PROBLEM REQUIREMENTS:
Within the entries below, find each line containing the word "patternUnits" and copy it.

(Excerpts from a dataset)
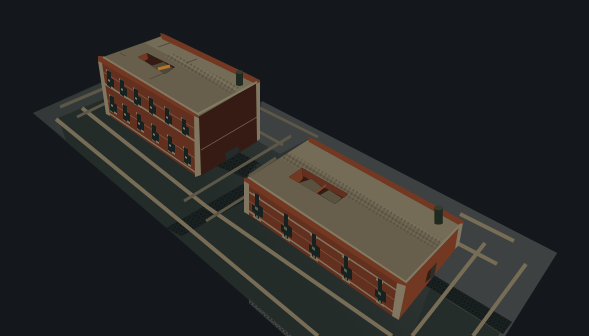
<!DOCTYPE html>
<html lang="en">
<head>
<meta charset="utf-8">
<title>Two brick buildings</title>
<style>
:root{--night:#14181d;--ground:#252d2b;--ground-lit:#3d4141;--shade:#1b2222;--line:#776c55;--line-dim:#5d5747;--roof:#675f4b;--roof-lit:#756c58;--roof-edge:#847a63;--brick:#63301f;--brick-lit:#733821;--brick-dark:#351b13;--stone:#81765f;--glass:#17211f;--orange:#b9762b}
html,body{margin:0;background:var(--night);overflow:hidden}
svg{display:block;width:589px;height:336px}
.ground{fill:var(--ground)}.ground-lit{fill:var(--ground-lit)}.shade{fill:var(--shade)}
.roof{fill:var(--roof)}.roof-lit{fill:var(--roof-lit)}
.brick{fill:var(--brick)}.brick-lit{fill:var(--brick-lit)}.brick-dark{fill:var(--brick-dark)}
.stone{fill:var(--stone)}.glass{fill:var(--glass)}
.road{fill:none;stroke:var(--line);stroke-width:4}
.dim{stroke:var(--line-dim);stroke-width:3}
.edge{fill:none;stroke:var(--roof-edge);stroke-width:2}
.course{fill:none;stroke:var(--stone);stroke-width:1.5}
.thin{stroke-width:1}
</style>
</head>
<body>
<svg viewBox="0 0 589 336" role="img" aria-label="Two brick buildings with flat roofs on a dark plot, seen from above">
<defs>
  <pattern id="grain" width="4" height="4" patternUnits="userSpaceOnUse" patternTransform="rotate(30)">
    <rect width="2" height="2" fill="#0b0f10" opacity=".55"/><rect x="2" y="2" width="2" height="2" fill="#0b0f10" opacity=".3"/>
  </pattern>
  <pattern id="roof-grain" width="4" height="4" patternUnits="userSpaceOnUse" patternTransform="rotate(31)">
    <rect width="2" height="2" fill="#4f493b" opacity=".6"/><rect x="2" y="2" width="2" height="2" fill="#857b65" opacity=".3"/>
  </pattern>
  <linearGradient id="plot-light" gradientUnits="userSpaceOnUse" x1="270" y1="250" x2="390" y2="130">
    <stop offset="0" stop-color="#242c29"/><stop offset="1" stop-color="#353b3a"/>
  </linearGradient>
  <g id="window">
    <path class="stone" d="M-4 -10L1 -7V-5L-4 -8ZM-3 5L4 9V11L-3 7Z"/>
    <path class="glass" d="M-3 -9L1 -7V9L-3 6ZM1 -1L4 1V9L1 7Z"/>
    <path class="stone" d="M-2 0L0 1V3L-2 2Z"/>
  </g>
  <g id="door">
    <path class="stone" d="M-4 -13L3 -9V-7L-4 -11ZM-4 9L4 14V16L-4 11Z"/>
    <path class="glass" d="M-2 -13L2 -11V13L-2 10ZM2 -1L6 2V12L2 10ZM-5 -2L-2 0V7L-5 5Z"/>
    <path fill="#52604c" d="M-2 0L1 2V5L-2 3ZM-1 9L1 10V13L-1 12Z"/>
  </g>
  <g id="chimney">
    <path fill="#20291f" d="M-3 -6V7Q0 9 4 7V-6Z"/>
    <ellipse cx=".5" cy="-6" rx="3.5" ry="2" fill="#343c30"/>
  </g>
</defs>

<rect width="589" height="336" fill="#14181d"/>

<g id="plot">
  <polygon fill="url(#plot-light)" points="33,113 108,79 262,102 557,253 505,336 290,336 170,231"/>
  <polygon class="ground-lit" points="262,101 557,253 505,336 494,336 420,278 463,222 310,138 280,154 256,140"/>
  <polygon fill="#333938" points="33,113 104,82 106,98 58,118 66,140"/>
  <polygon class="shade" points="166,228 243,184 258,193 182,236"/>
  <polygon fill="url(#grain)" points="166,228 243,184 258,193 182,236"/>
  <polygon class="shade" points="228,147 258,162 245,178 216,166"/>
  <polygon fill="url(#grain)" points="228,147 262,164 250,178 216,166"/>
  <polygon class="shade" points="432,274 512,322 503,334 422,283"/>
  <polygon fill="url(#grain)" points="432,274 512,322 503,334 422,283"/>
  <polygon class="ground" points="412,336 430,289 500,333 498,336"/>
  <polygon fill="#444744" points="249,299 292,336 286,336 249,303"/>
  <polygon fill="url(#grain)" points="249,299 292,336 286,336 249,303"/>
</g>

<g id="road-lines">
  <path class="road" d="M56 119L185 225L318 336M82 108L207 207L392 336"/>
  <path class="road dim" d="M60 107L105 88M77 117L108 102M260 108L318 137"/>
  <path class="road dim" d="M184 201L291 136M206 221L246 196M258 131L283 145M249 176L276 158"/>
  <path class="road" d="M460 214L514 241M457 243L497 264M485 243L412 336M526 264L473 336"/>
</g>

<g id="tall-building">
  <polygon class="brick" points="98,57 198,117 198,177 107,114"/>
  <polygon class="brick-dark" points="198,117 259,82 258,141 199,177"/>
  <polygon fill="#252b29" points="225,153 238,146 240,152 226,161"/>
  <path class="course" d="M102 82L198 143M106 111L198 174"/>
  <path class="course thin" d="M100 70L197 130M104 98L198 160" opacity=".55"/>
  <path class="course thin" d="M201 150L257 117" opacity=".7"/>
  <g id="upper-windows">
    <use href="#window" x="110" y="79"/><use href="#window" x="123" y="88"/><use href="#window" x="137" y="97"/>
    <use href="#window" x="152" y="106"/><use href="#window" x="168" y="116"/><use href="#window" x="185" y="127"/>
  </g>
  <g id="lower-windows">
    <use href="#window" x="113" y="104"/><use href="#window" x="126" y="113"/><use href="#window" x="140" y="122"/>
    <use href="#window" x="155" y="133"/><use href="#window" x="171" y="144"/><use href="#window" x="187" y="156"/>
  </g>
  <polygon class="roof" points="103,57 162,36 258,82 198,117"/>
  <polygon class="roof-lit" points="145,43 162,36 258,82 239,93"/>
  <polygon fill="url(#roof-grain)" points="164,57 172,53 240,87 231,93"/>
  <path d="M120 53L126 56M158 47L170 43M150 79L164 73M186 63L197 59" stroke="#514b3d"/>
  <polygon class="brick-dark" points="138,57 147,53 175,67 165,74"/>
  <polygon class="brick-lit" points="138,57 147,53 148,59 144,61"/>
  <polygon fill="#4e4938" points="151,66 163,62 173,68 165,74"/>
  <path d="M158 69L170 66" stroke="#b9762b" stroke-width="3"/>
  <polygon class="brick-lit" points="160,33 164,34 260,80 260,85 256,84 162,39"/>
  <polygon class="brick-lit" points="98,56 102,56 198,114 198,119 98,61"/>
  <path class="edge" d="M103 57L198 114L257 82" stroke-width="1"/>
  <path class="stone" d="M98 61L102 63L110 116L106 114ZM194 116L199 118L201 175L195 177ZM256 84L260 82V139L257 141Z"/>
  <use href="#chimney" x="239" y="78"/>
</g>

<g id="low-building">
  <polygon class="brick" points="245,180 405,286 398,320 245,212"/>
  <polygon class="brick-lit" points="403,287 462,222 457,247 400,318"/>
  <polygon fill="#2b2e2a" points="425,283 428,272 437,262 434,276"/>
  <polygon class="brick-dark" points="426,281 428,272 431,269 430,278"/>
  <path class="course" d="M246 190L402 294M246 209L396 314"/>
  <path class="course thin" d="M246 199L399 303" opacity=".5"/>
  <g id="doors">
    <use href="#door" x="257" y="206"/><use href="#door" x="286" y="226"/><use href="#door" x="314" y="246"/>
    <use href="#door" x="346" y="268"/><use href="#door" x="380" y="291"/>
  </g>
  <polygon class="roof" points="248,178 308,140 462,223 405,285"/>
  <polygon class="roof-lit" points="288,153 308,140 462,223 442,244"/>
  <polygon fill="url(#roof-grain)" points="280,158 289,152 443,240 435,249"/>
  <polygon class="brick-dark" points="289,177 302,168 348,194 335,204"/>
  <polygon class="brick-lit" points="289,177 302,168 303,178 299,183"/>
  <polygon class="brick" points="302,168 348,194 344,198 303,176"/>
  <polygon fill="#59523f" points="299,183 311,179 322,187 316,193"/>
  <polygon fill="#59523f" points="320,195 329,190 342,198 335,204"/>
  <path d="M316 193L326 185" stroke="#81452c" stroke-width="2"/>
  <polygon class="brick-lit" points="308,137 312,138 464,221 463,226 459,225 309,142"/>
  <polygon class="brick-lit" points="244,178 248,178 407,282 405,288 244,183"/>
  <path class="edge" d="M248 177L406 282L461 224" stroke-width="1.5"/>
  <path class="stone" d="M244 181L249 184V215L244 212ZM397 283L406 286L399 320L392 316ZM459 225L463 223L459 245L455 249Z"/>
  <use href="#chimney" transform="translate(438 215) scale(1.2)"/>
</g>
</svg>
</body>
</html>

RESPONSE BELOW:
  <pattern id="grain" width="4" height="4" patternUnits="userSpaceOnUse" patternTransform="rotate(30)">
  <pattern id="roof-grain" width="4" height="4" patternUnits="userSpaceOnUse" patternTransform="rotate(31)">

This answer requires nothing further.